[Task prompt]:
For the word "iResolution", determine how many lines of the entries below contain it, and give only that number.

Dataset entries:
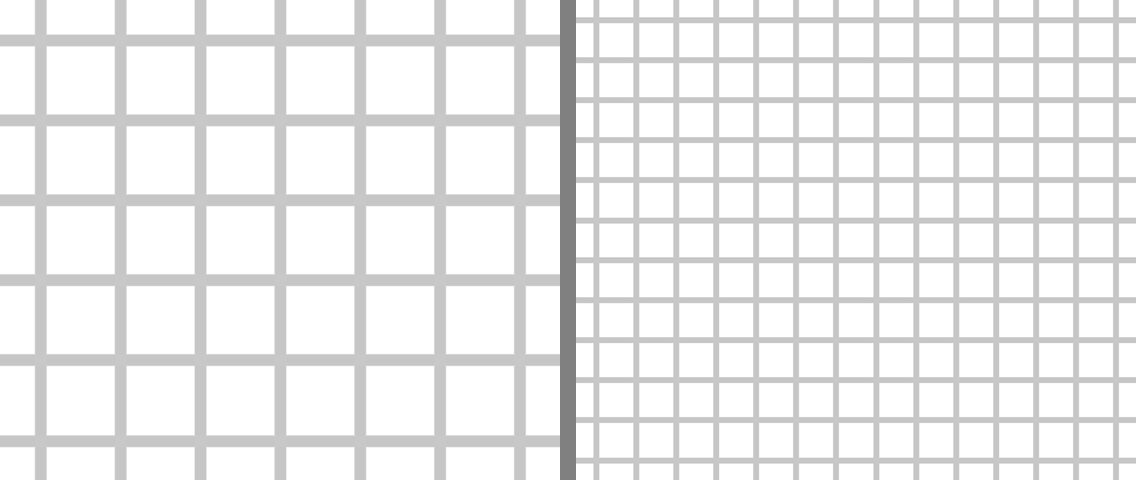
Left, the tile; right, the same tile 2 across and 2 down.
This pattern is drawn by a WebGL 2 fragment shader. Its source:

```glsl
#version 300 es
precision highp float;
// Square grid of flat grey bars on white, seven cells across and six down.
// Each cell holds one vertical and one horizontal bar through its middle;
// bar distances give soft edges, and the cells wrap at the canvas borders.

uniform vec2 u_resolution;
out vec4 fragColor;

const vec2 CELLS = vec2(7.0, 6.0);            // whole repeats across and down
const float BAR_WIDTH = 0.147;                // in cells
const float EDGE_SOFTNESS = 0.012;            // half width of the edge ramp, in cells
const vec2 FIRST_SHIFT = vec2(0.010, 0.001);  // bar offset in the first cell
const vec2 SHIFT_STEP = vec2(-0.0017, -0.0014); // change of offset per cell
const float BOTTOM_DROP = 0.017;              // the lowest bar sits slightly low
const vec3 PAPER = vec3(1.0);
const vec3 BAR = vec3(0.776);
const vec3 CROSSING = vec3(0.784);            // faintly lighter where bars meet

// Coverage of the vertical (x) and horizontal (y) bars at a point in cells.
vec2 barCoverage(vec2 point, vec2 pixel) {
  vec2 cell = mod(floor(point), CELLS);
  vec2 shift = FIRST_SHIFT + SHIFT_STEP * cell;
  shift.y -= BOTTOM_DROP * (1.0 - step(0.5, cell.y));
  vec2 edge = abs(fract(point) - 0.5 - shift) - 0.5 * BAR_WIDTH;
  vec2 ramp = max(vec2(EDGE_SOFTNESS), 0.7 * pixel);
  return 1.0 - smoothstep(-ramp, ramp, edge);
}

void main() {
  vec2 point = gl_FragCoord.xy / u_resolution * CELLS;
  vec2 bars = barCoverage(point, CELLS / u_resolution);

  // Union of both bar sets over the paper, then the tint of the crossings.
  float grid = max(bars.x, bars.y);
  vec3 ink = mix(BAR, CROSSING, bars.x * bars.y);
  fragColor = vec4(mix(PAPER, ink, grid), 1.0);
}
```
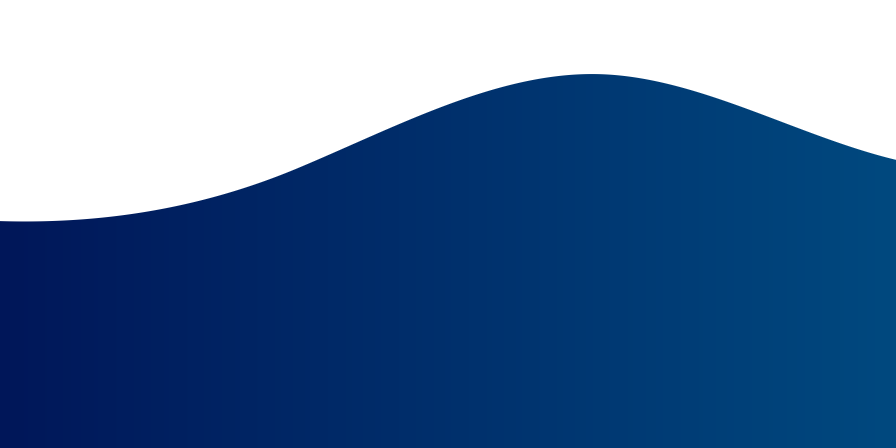
Give the GLSL for this background, as a Shadertoy shader.

```glsl
// A deep blue hill with a smooth wavy crest below a plain white sky.
// The crest is three cubic Hermite spans, equal in width; the fill is
// a horizontal gradient from navy to teal blue.

// Cubic through heights a, b with slopes da, db over one span, t in 0..1.
float hermite(float a, float da, float b, float db, float t) {
    float s = t * t * (3.0 - 2.0 * t);
    return mix(a, b, s) + t * (1.0 - t) * (da * (1.0 - t) - db * t);
}

// Height of the crest at x, both as shares of the canvas.
float crestHeight(float x) {
    float span = x * 3.0;
    if (span < 1.0) return hermite(0.5065, -0.02, 0.6255, 0.28, span);
    if (span < 2.0) return hermite(0.6255, 0.28, 0.8346, -0.013, span - 1.0);
    return hermite(0.8346, -0.013, 0.6432, -0.16, span - 2.0);
}

void mainImage(out vec4 fragColor, in vec2 fragCoord) {
    vec2 uv = fragCoord / iResolution.xy;

    // Distance to the crest in pixels, corrected for its tilt
    float crest = crestHeight(uv.x);
    float step1 = 1.0 / iResolution.x;
    float tilt = (crestHeight(uv.x + step1) - crest) * iResolution.y;
    float dist = (crest - uv.y) * iResolution.y / length(vec2(1.0, tilt));
    float hillMask = clamp(dist + 0.5, 0.0, 1.0);

    // Hill gradient over a white sky
    vec3 hill = mix(vec3(0.0, 0.086, 0.347), vec3(0.0, 0.285, 0.497), uv.x);
    fragColor = vec4(mix(vec3(1.0), hill, hillMask), 1.0);
}
```
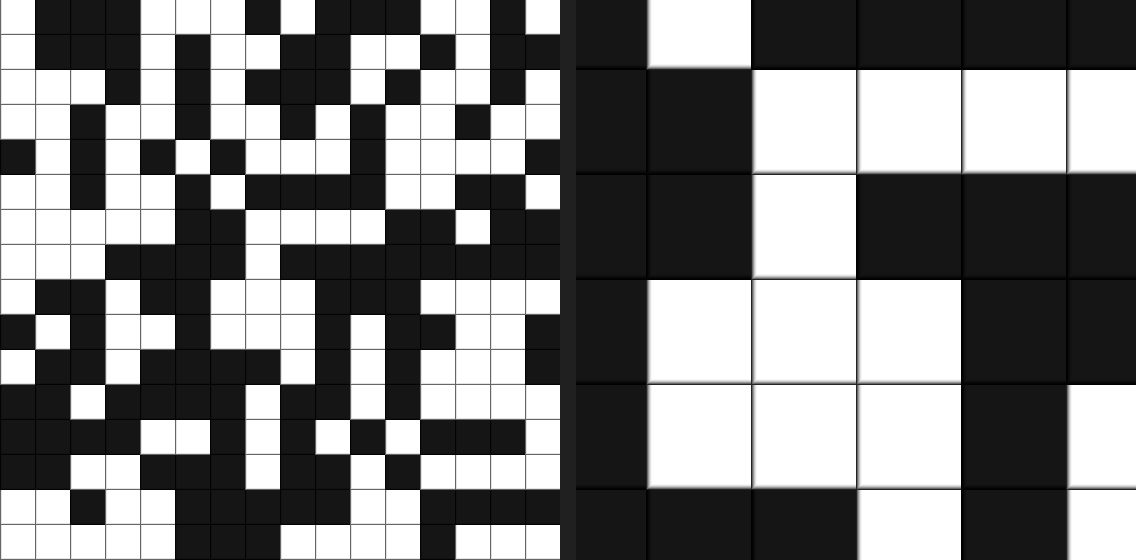
Left: the whole. Right: its middle third, enlarged.
A WebGL 1 fragment shader for this pattern:

```glsl
precision highp float;
// Random black and white square cells divided by a thin black grid.

uniform vec2 u_resolution;

#define CELLS 16.0          // cells along each side, even
#define DARK_SHARE 0.48     // hash threshold below which a cell is dark
#define LINE_FADE 0.0625    // extent of the soft grid line, in cells
#define DARK_LIGHT 0.0075   // linear brightness of a dark cell
#define WHITE_LIGHT 1.0     // linear brightness of a white cell
#define ROW_SHIFT 5.0       // column offset between paired cells
#define SEED 3.7

float hash(vec2 p) {
  return fract(sin(dot(p + SEED, vec2(127.1, 311.7))) * 43758.5453);
}

// Cells half a canvas apart share a hash and its complement,
// which keeps the numbers of dark and white cells balanced.
float cellRandom(vec2 cell) {
  float halfRows = 0.5 * CELLS;
  float upper = step(halfRows, cell.y);
  vec2 key = vec2(mod(cell.x + ROW_SHIFT * upper, CELLS), mod(cell.y, halfRows));
  float value = hash(key);
  return mix(value, 1.0 - value, upper);
}

// Light let through by the lines along the left and lower cell edges.
float gridLight(vec2 local, float pixel) {
  vec2 fade = smoothstep(0.0, LINE_FADE, local);
  vec2 farEdge = clamp((1.0 - local) / pixel + 0.5, 0.0, 1.0);
  vec2 light = fade * farEdge;
  return min(light.x, light.y);
}

// Linear light to sRGB.
float encode(float light) {
  float curve = 1.055 * pow(max(light, 0.0031308), 1.0 / 2.4) - 0.055;
  return mix(light * 12.92, curve, step(0.0031308, light));
}

void main() {
  float side = min(u_resolution.x, u_resolution.y);
  vec2 grid = gl_FragCoord.xy / side * CELLS;
  float pixel = CELLS / side;

  float white = step(DARK_SHARE, cellRandom(floor(grid)));
  float light = mix(DARK_LIGHT, WHITE_LIGHT, white) * gridLight(fract(grid), pixel);
  gl_FragColor = vec4(vec3(encode(light)), 1.0);
}
```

[Written solution]:
4